Ultrasonic pest repellents are electronic devices that produce sound waves of 1800 Hz or more, which is imperceptible to humans and highly discomforting to arthropod pests, or so it’s claimed. Ultrasonic repellent devices are marketed as being effective for the control of spiders, scorpions and insect pests, and they work by either disrupting the normal acoustic sounds communicated by arthropod pests or by causing tremendous annoyance, confusion and/or fear in arthropod pests. Of the numerous studies that have investigated the efficacy of these devices, none have shown that ultrasonic pest repellents as being adequate for the control of arthropod pests.

One study demonstrated that cockroaches fail to alter their behavior when in the vicinity of an ultrasonic repellent device, and another study showed that mosquitoes seem to be attracted to ultrasonic frequencies. While some studies have shown that insects like crickets initially seem disturbed by high frequency sounds, they later become habituated to ultrasonic frequencies. In response to false advertising claims, the Federal Trade Commission has sent warning letters to more than 60 companies that produce ultrasonic pest repellents.

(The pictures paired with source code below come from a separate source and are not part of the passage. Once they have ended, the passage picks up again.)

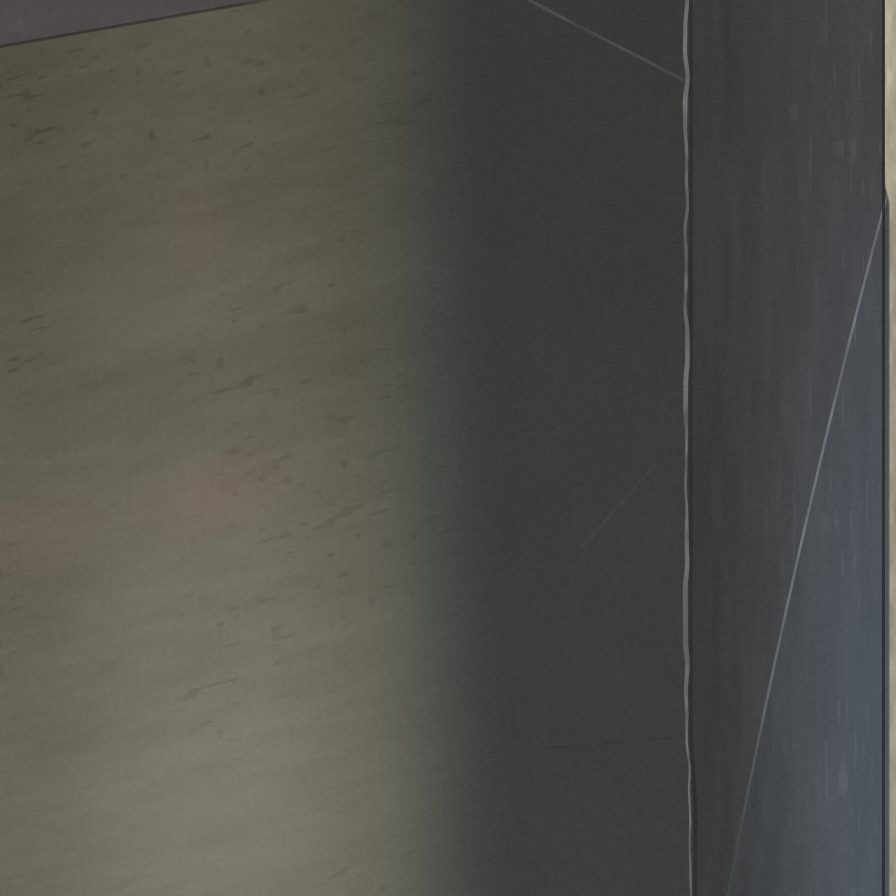
A three.js fragment shader for this texture:

```glsl
// Weathered stone wall fading into a shadowed corner, with a scratched side panel and pale edge strip.
varying vec2 vUv;

const float SOFT = 0.0015; // edge softness in canvas units

float hash(vec2 p) {
  return fract(sin(dot(p, vec2(127.1, 311.7))) * 43758.545);
}

float noise(vec2 p) {
  vec2 i = floor(p);
  vec2 f = fract(p);
  f = f * f * (3.0 - 2.0 * f);
  float low = mix(hash(i), hash(i + vec2(1.0, 0.0)), f.x);
  float high = mix(hash(i + vec2(0.0, 1.0)), hash(i + vec2(1.0, 1.0)), f.x);
  return mix(low, high, f.y);
}

// Layered noise, centred on zero
float fbm(vec2 p) {
  float sum = 0.0;
  float amp = 0.5;
  for (int i = 0; i < 5; i++) {
    sum += amp * (noise(p) - 0.5);
    p = p * 2.03 + vec2(17.3, 9.1);
    amp *= 0.5;
  }
  return sum;
}

float edge(float d) {
  return smoothstep(-SOFT, SOFT, d);
}

float stroke(float d, float halfWidth) {
  return 1.0 - smoothstep(halfWidth, halfWidth + SOFT, abs(d));
}

float segment(vec2 p, vec2 a, vec2 b, float halfWidth) {
  vec2 ab = b - a;
  float t = clamp(dot(p - a, ab) / dot(ab, ab), 0.0, 1.0);
  return stroke(length(p - a - ab * t), halfWidth);
}

float blob(vec2 p, vec2 center, vec2 radius) {
  vec2 q = (p - center) / radius;
  return exp(-dot(q, q));
}

vec3 wall(vec2 p) {
  // Lit stone, brighter toward the floor and dimmer at the far left
  vec3 lit = mix(vec3(0.445, 0.435, 0.38), vec3(0.345, 0.337, 0.285), smoothstep(0.0, 1.0, p.y));
  lit *= 0.93 + 0.09 * smoothstep(0.0, 0.22, p.x);
  lit += 0.03 * blob(p, vec2(0.25, 0.08), vec2(0.2, 0.28));

  // Reddish slanted stains
  vec2 slanted = vec2(p.x, p.y - 0.25 * (p.x - 0.23));
  float stain = blob(slanted, vec2(0.24, 0.445), vec2(0.07, 0.04));
  stain += 0.7 * blob(slanted, vec2(0.02, 0.45), vec2(0.09, 0.05));
  stain += 0.5 * blob(p, vec2(0.22, 0.74), vec2(0.04, 0.06));
  lit += vec3(0.025, -0.006, -0.004) * stain;

  // Clouds and brushed streaks follow a slight upward slant
  lit += 0.055 * fbm(slanted * vec2(5.0, 9.0));
  lit += 0.035 * fbm(slanted * vec2(18.0, 70.0) + 4.0);
  float pits = smoothstep(0.77, 0.95, noise(slanted * vec2(65.0, 150.0)));
  lit -= 0.035 * pits * smoothstep(0.35, 0.65, noise(p * 8.0 + 3.0));

  // Soft shadow into the corner
  vec3 shade = mix(vec3(0.242, 0.243, 0.238), vec3(0.222, 0.221, 0.213), p.y);
  float lean = 0.025 * p.y;
  float shadow = 0.45 * smoothstep(0.27, 0.55, p.x + lean)
               + 0.55 * smoothstep(0.42, 0.585, p.x + lean);
  vec3 color = mix(lit, shade + 0.012 * fbm(p * 12.0), shadow);
  color += vec3(-0.012, 0.002, 0.004) * blob(p, vec2(0.49, 0.5), vec2(0.05, 0.7));

  // Faint scratches and a hairline crack
  color += 0.055 * segment(p, vec2(0.59, 1.0), vec2(0.762, 0.911), 0.001) * (0.5 + noise(p * 40.0));
  color += 0.02 * segment(p, vec2(0.65, 0.39), vec2(0.73, 0.48), 0.0008);
  color -= 0.025 * segment(p, vec2(0.54, 0.159), vec2(0.755, 0.177), 0.0005) * noise(p * 60.0);
  return color;
}

vec3 ceiling(vec2 p) {
  return vec3(0.305, 0.292, 0.29) + 0.03 * fbm(p * vec2(12.0, 35.0));
}

vec3 sidePanel(vec2 p) {
  float across = smoothstep(0.78, 0.97, p.x);
  vec3 outer = mix(vec3(0.305, 0.325, 0.345), vec3(0.27, 0.27, 0.278), smoothstep(0.2, 0.95, p.y));
  vec3 color = mix(vec3(0.228, 0.229, 0.225), outer, across);
  color += 0.04 * fbm(p * vec2(90.0, 9.0));
  float flecks = smoothstep(0.8, 0.96, noise(p * vec2(220.0, 24.0)));
  color += 0.035 * flecks * across;
  // Long curved scratch, with cooler stone below it
  float bend = p.x - (0.812 + 0.19 * p.y + 0.048 * p.y * p.y);
  color += vec3(0.004, 0.009, 0.015) * edge(bend);
  float fade = smoothstep(0.0, 0.35, p.y) * (1.0 - smoothstep(0.77, 0.785, p.y));
  float wear = 0.65 + 0.5 * noise(vec2(7.0, p.y * 30.0));
  color += vec3(0.14, 0.155, 0.16) * stroke(bend, 0.0008) * wear * (0.25 + 0.75 * fade);
  return color;
}

void main() {
  vec2 p = vUv;

  // Wall, with the slanted ceiling seam
  float seam = p.y - 0.948 - 0.174 * p.x;
  vec3 color = mix(wall(p), ceiling(p), edge(seam));
  color -= 0.09 * stroke(seam, 0.001) * (1.0 - smoothstep(0.26, 0.32, p.x));

  // Corner crease, chipped and pale
  float jitter = 0.003 * (noise(vec2(2.0, p.y * 35.0)) - 0.5);
  float crease = p.x - 0.766 - 0.005 * (1.0 - smoothstep(0.08, 0.2, p.y));
  color = mix(color, sidePanel(p), edge(crease));
  float chip = 0.55 + 0.65 * noise(vec2(5.0, p.y * 60.0));
  float width = mix(0.0005, 0.0022, smoothstep(0.07, 0.25, p.y) * noise(vec2(9.0, p.y * 18.0)));
  color += vec3(0.17, 0.18, 0.18) * chip * stroke(crease + jitter, width);
  color -= 0.04 * stroke(crease - 0.005, 0.0015);

  // Pale strip along the right edge, narrower below the scratch
  float border = mix(0.9925, 0.987, smoothstep(0.77, 0.80, p.y));
  vec3 strip = vec3(0.68, 0.655, 0.57) + 0.2 * fbm(p * vec2(140.0, 35.0));
  strip *= mix(0.88, 1.0, smoothstep(0.7, 0.85, p.y));
  color = mix(color, strip, edge(p.x - border));
  color = mix(color, vec3(0.15, 0.155, 0.16), 0.8 * stroke(p.x - 0.986, 0.0009));

  // Fine grain
  color += 0.022 * (noise(p * 380.0) - 0.5);
  gl_FragColor = vec4(color, 1.0);
}
```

This serves as a pretty good indication that ultrasonic pest repellents may not be worth the money.

Have you ever purchased an electronic pest control device?